In the late 19th century, Richard Henry laid a blueprint for modern conservation in New Zealand.
BY SABRINA IMBLERFEBRUARY 19, 2020
IN 1893, IN AUCKLAND, NEW Zealand, 48-year-old Richard Henry was going through a peculiar midlife crisis. It wasn’t for any of the usual reasons, such as a failed marriage (though he had one) or a failed career (though he had been chasing a dream job for several years), but rather it was over his obsession with flightless, moss-colored parrots called kākāpōs. Henry had observed the birds’ steep decline after mustelids, such as ferrets and stoats, were introduced to the country, and had spent much of the previous decade trying to convince scientists that the birds were in real danger of going extinct, write Susanne and John Hill in the biography, Richard Henry of Resolution Island. But Henry, who did not have traditional scientific training, went unheard by scientists. On October 3, a deeply depressed Henry attempted to shoot himself twice. The first shot missed and the second misfired, and Henry checked himself into the hospital, where doctors removed the bullet from his skull.
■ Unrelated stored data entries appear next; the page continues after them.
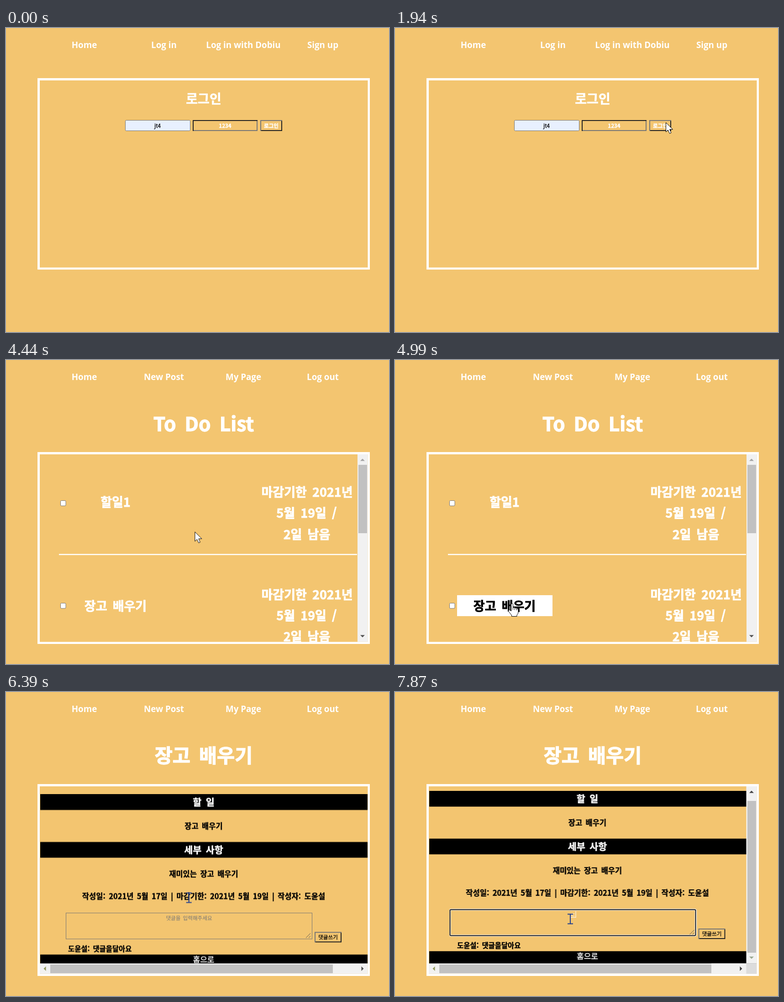
These frames come from a looping animation (839x667 px, 8000 ms). An HTML page:

```html
<!DOCTYPE html>
<html lang="ko">
<head>
<meta charset="utf-8">
<title>To Do List</title>
<style>
html, body { margin: 0; width: 100%; height: 100%; overflow: hidden; background: #f3c570; }
svg { display: block; width: 839px; height: 667px; color: #000; }
text {
  font: 700 16.5px "Noto Sans CJK KR", "Noto Sans CJK JP", sans-serif;
  text-anchor: middle; word-spacing: .17em;
  fill: currentColor; stroke: currentColor; stroke-width: .025em;
}
.white, .title, .head, .nav { color: #fff; fill: #fff; }
.nav text { font: 700 18.8px "Open Sans", "Noto Sans", sans-serif; word-spacing: 0; stroke: none; }
.title { font-size: 42.5px; stroke-width: .03em; }
.head { font-size: 20.7px; font-weight: 900; }
.row { font-size: 27px; stroke-width: .03em; }
.small { font-size: 11.6px; }
.thin { font-weight: 400; stroke: none; }
.frame { fill: #fff; fill-rule: evenodd; }
.light, .dark { fill: none; stroke-width: 2; }
.light { stroke: #767676; }
.dark { stroke: #222; }
.track { fill: #f1f1f1; }
.thumb { fill: #c1c1c1; }
.box { fill: #fff; stroke: #767676; }

[id] { animation: 8s step-end infinite; }
#login { animation-name: login; }
#press { animation-name: press; }
#member { animation-name: member; }
#list { animation-name: list; }
#hover { animation-name: hover; }
#detail { animation-name: detail; }
#scroll { animation-name: scroll; }
.shift { animation: shift 8s step-end infinite; }
#hint { animation-name: hint; }
#focus { animation-name: focus; }
#caret { animation-name: caret; }
#typed, #bars { animation-name: typed; }
#pointer { animation-name: pointer; }
#arrow { animation-name: arrow; }
#hand { animation-name: hand; }
#beam { animation-name: beam; }

@keyframes login { 41.25%, to { opacity: 0 } }
@keyframes press { 0% { opacity: 0 } 31.375% { opacity: 1 } 33.875%, to { opacity: 0 } }
@keyframes member { 0% { opacity: 0 } 41.25%, to { opacity: 1 } }
@keyframes list { 0% { opacity: 0 } 41.25% { opacity: 1 } 69.875%, to { opacity: 0 } }
@keyframes hover { 0% { opacity: 0 } 61.625%, to { opacity: 1 } }
@keyframes detail { 0% { opacity: 0 } 69.875%, to { opacity: 1 } }
@keyframes scroll {
  0%, 78.825% { transform: none; animation-timing-function: steps(3) }
  82%, to { transform: translateY(-11px) }
}
@keyframes shift { 98.375%, to { transform: translateX(-11.5px) } }
@keyframes hint { 98.375%, to { opacity: 0 } }
@keyframes focus { 0% { opacity: 0 } 89.25%, to { opacity: 1 } }
@keyframes caret { 0% { opacity: 0 } 89.25% { opacity: 1 } 95.875%, to { opacity: 0 } }
@keyframes typed { 0% { opacity: 0 } 98.375%, to { opacity: 1 } }
@keyframes arrow { 61.625%, to { opacity: 0 } }
@keyframes hand { 0% { opacity: 0 } 61.625% { opacity: 1 } 73.125%, to { opacity: 0 } }
@keyframes beam { 0% { opacity: 0 } 73.125%, to { opacity: 1 } }
@keyframes pointer {
  0% { transform: translate(769px, 700px) }
  7.5% { transform: translate(769px, 655px); animation-timing-function: steps(6) }
  12.5% { transform: translate(752px, 470px); animation-timing-function: steps(6) }
  17.5% { transform: translate(713px, 312px); animation-timing-function: steps(8) }
  24.25% { transform: translate(593px, 207px); animation-timing-function: steps(4) }
  27.75% { transform: translate(580px, 210px) }
  51.125% { transform: translate(580px, 210px); animation-timing-function: steps(6) }
  56.375% { transform: translate(380px, 410px); animation-timing-function: steps(6) }
  61.625% { transform: translate(261px, 526px) }
  62.375% { transform: translate(257px, 534px) }
  72.25% { transform: translate(257px, 534px); animation-timing-function: steps(4) }
  75.75% { transform: translate(404px, 442px) }
  78.825% { transform: translate(404px, 442px); animation-timing-function: steps(6) }
  85.125%, to { transform: translate(384px, 498px) }
}
</style>
</head>
<body>
<svg viewBox="0 0 839 667">
  <g id="login">
    <g class="nav">
      <text x="171.5" y="44">Home</text>
      <text x="346" y="44">Log in</text>
      <text x="520" y="44">Log in with Dobiu</text>
      <text x="694" y="44">Sign up</text>
    </g>
    <path class="frame" d="M69 110H797V530H69ZM74 115V525.5H792.5V115Z"/>
    <text class="head" style="font-size:28px" x="433" y="166">로그인</text>
    <rect x="261.5" y="202.5" width="142" height="23" rx="2" fill="#e8f0fe" stroke="#767676"/>
    <text class="small" style="font-weight:500" x="332" y="219">jt4</text>
    <path class="light" d="M550 203V225H409"/>
    <path class="dark" d="M410 226V203H551"/>
    <text class="small white" x="480" y="219">1234</text>
    <path class="dark" d="M604 203V225H557"/>
    <path class="light" d="M558 226V203H605"/>
    <g id="press">
      <path class="light" d="M604 203V225H557"/>
      <path class="dark" d="M558 226V203H605"/>
    </g>
    <text class="small white" x="581" y="219">로그인</text>
  </g>

  <g id="member">
    <g class="nav">
      <text x="171.5" y="44">Home</text>
      <text x="346" y="44">New Post</text>
      <text x="520" y="44">My Page</text>
      <text x="694" y="44">Log out</text>
    </g>

    <g id="list">
      <text class="title" x="433" y="155.5">To Do List</text>
      <g class="white">
        <text class="row" x="240" y="322">할일1</text>
        <text class="row" x="240" y="550">장고 배우기</text>
        <text class="row" x="659.5" y="300">마감기한 2021년</text>
        <text class="row" x="658.5" y="346">5월 19일 /</text>
        <text class="row" x="659" y="393">2일 남음</text>
        <text class="row" x="659.5" y="525">마감기한 2021년</text>
        <text class="row" x="658.5" y="571">5월 19일 /</text>
        <text class="row" x="659" y="617">2일 남음</text>
        <rect x="116" y="425.5" width="653" height="2.5"/>
      </g>
      <rect class="box" x="119.5" y="308.5" width="11.5" height="11.5" rx="2"/>
      <rect class="box" x="119.5" y="533.5" width="11.5" height="11.5" rx="2"/>
      <g id="hover">
        <rect class="white" x="136" y="516" width="209" height="46"/>
        <text class="row" x="240" y="550">장고 배우기</text>
      </g>
      <rect class="track" x="770" y="207" width="22.5" height="411.5"/>
      <rect class="thumb" x="772" y="230" width="19" height="150"/>
      <path d="M776 221.5h10l-5-5z" fill="#a3a3a3"/>
      <path d="M776 603.5h10l-5 5z" fill="#505050"/>
    </g>

    <g id="detail">
      <text class="title" x="433" y="154.5">장고 배우기</text>
      <g id="scroll">
        <rect x="75" y="228" width="717" height="34.5"/>
        <rect x="75" y="332.7" width="717" height="34.5"/>
        <rect x="75" y="579.7" width="717" height="34.5"/>
        <g class="shift">
          <text class="head" x="433" y="252.5">할 일</text>
          <text x="433" y="304">장고 배우기</text>
          <text class="head" x="433" y="357.5">세부 사항</text>
          <text x="433" y="409">재미있는 장고 배우기</text>
          <text x="433" y="458">작성일: 2021년 5월 17일 | 마감기한: 2021년 5월 19일 | 작성자: 도윤설</text>
          <text class="white" style="font-size:17px;font-weight:500" x="433" y="596.5">홈으로</text>
          <rect x="131.5" y="488.5" width="539" height="57" fill="none" stroke="#767676"/>
          <path d="M657 543l10-10M663 543l4-4" stroke="#555"/>
          <g id="focus" fill="none">
            <rect x="132" y="488.5" width="538" height="57" rx="2" stroke="#fff" stroke-width="4"/>
            <rect x="132" y="488.5" width="538" height="57" rx="2" stroke="#101010" stroke-width="2"/>
          </g>
          <text id="hint" class="small thin" style="color:#757575" x="401" y="504">댓글을 입력해주세요</text>
          <path id="caret" d="M402 492v14" stroke="#fff" stroke-width="1.3"/>
          <g id="typed">
            <text class="small white thin" x="401.5" y="504">ㄷ</text>
            <path d="M396.5 505.5h11M407.5 492v14" stroke="#fff"/>
          </g>
          <path class="dark" d="M734 531V552H676"/>
          <path class="light" d="M677 553V531H735"/>
          <text class="small" style="font-weight:500" x="705.5" y="546">댓글쓰기</text>
        </g>
        <text style="font-size:15.4px;text-anchor:start" x="136" y="573">도윤설: 댓글을달아요</text>
      </g>
      <rect class="track" x="74" y="595.5" width="718.5" height="23"/>
      <rect class="thumb" x="97" y="598" width="619" height="19"/>
      <path d="M87.5 602v10l-5-5z" fill="#92985c"/>
      <path d="M778.5 602v10l5-5z" fill="#505050"/>
      <g id="bars">
        <rect class="track" x="693" y="595.5" width="77" height="23"/>
        <path d="M755.5 602v10l5-5z" fill="#404040"/>
        <rect class="track" x="769.5" y="207" width="23" height="388.5"/>
        <rect class="thumb" x="772" y="239" width="19" height="333"/>
        <path d="M776 221.5h10l-5-5z" fill="#404040"/>
        <path d="M776 580.5h10l-5 5z" fill="#98a890"/>
        <rect x="769.5" y="595.5" width="22.5" height="23" fill="#dcdcdc"/>
      </g>
    </g>
    <path class="frame" d="M69 202H797V623H69ZM74 207V618.5H792.5V207Z"/>
  </g>

  <g id="pointer">
    <path id="arrow" d="M.5 .5V21L5 16.8 8.6 24.5 12 23 8.6 15.5H15.5Z" fill="#fff" stroke="#000"/>
    <g id="hand" stroke="#000">
      <path d="M-2.5 16V2.5Q-2.5.5-.5.5T1.5 2.5V9Q4.5 8 5.5 10 8.5 9 9.5 11.5 13 11 13 14V19Q13 23 10 25.5V28.5H-1.5V26L-8 18Q-9.5 15-7 14.5T-2.5 17Z" fill="#fff"/>
      <path d="M1.5 9v5M5.5 10v4.5M9.5 11.5v3.5" fill="none"/>
    </g>
    <path id="beam" d="M-6-10.5H6M0-10.5V10.5M-6 10.5H6" fill="none" stroke="#1d3c8f" stroke-width="2"/>
  </g>
</svg>
</body>
</html>
```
Several months later, Henry got that dream job: caretaker of Resolution Island, an 80-square-mile, uninhabited hunk of rock off southern New Zealand that he hoped to turn into a predator-free sanctuary for kākāpōs and other native birds. For the next 14 years, he toiled away alone on the island in pursuit of this revolutionary conservation idea. He rowed hundreds native birds from the mainland, across choppy waters, to keep them safe from the snapping jaws of furry little predators.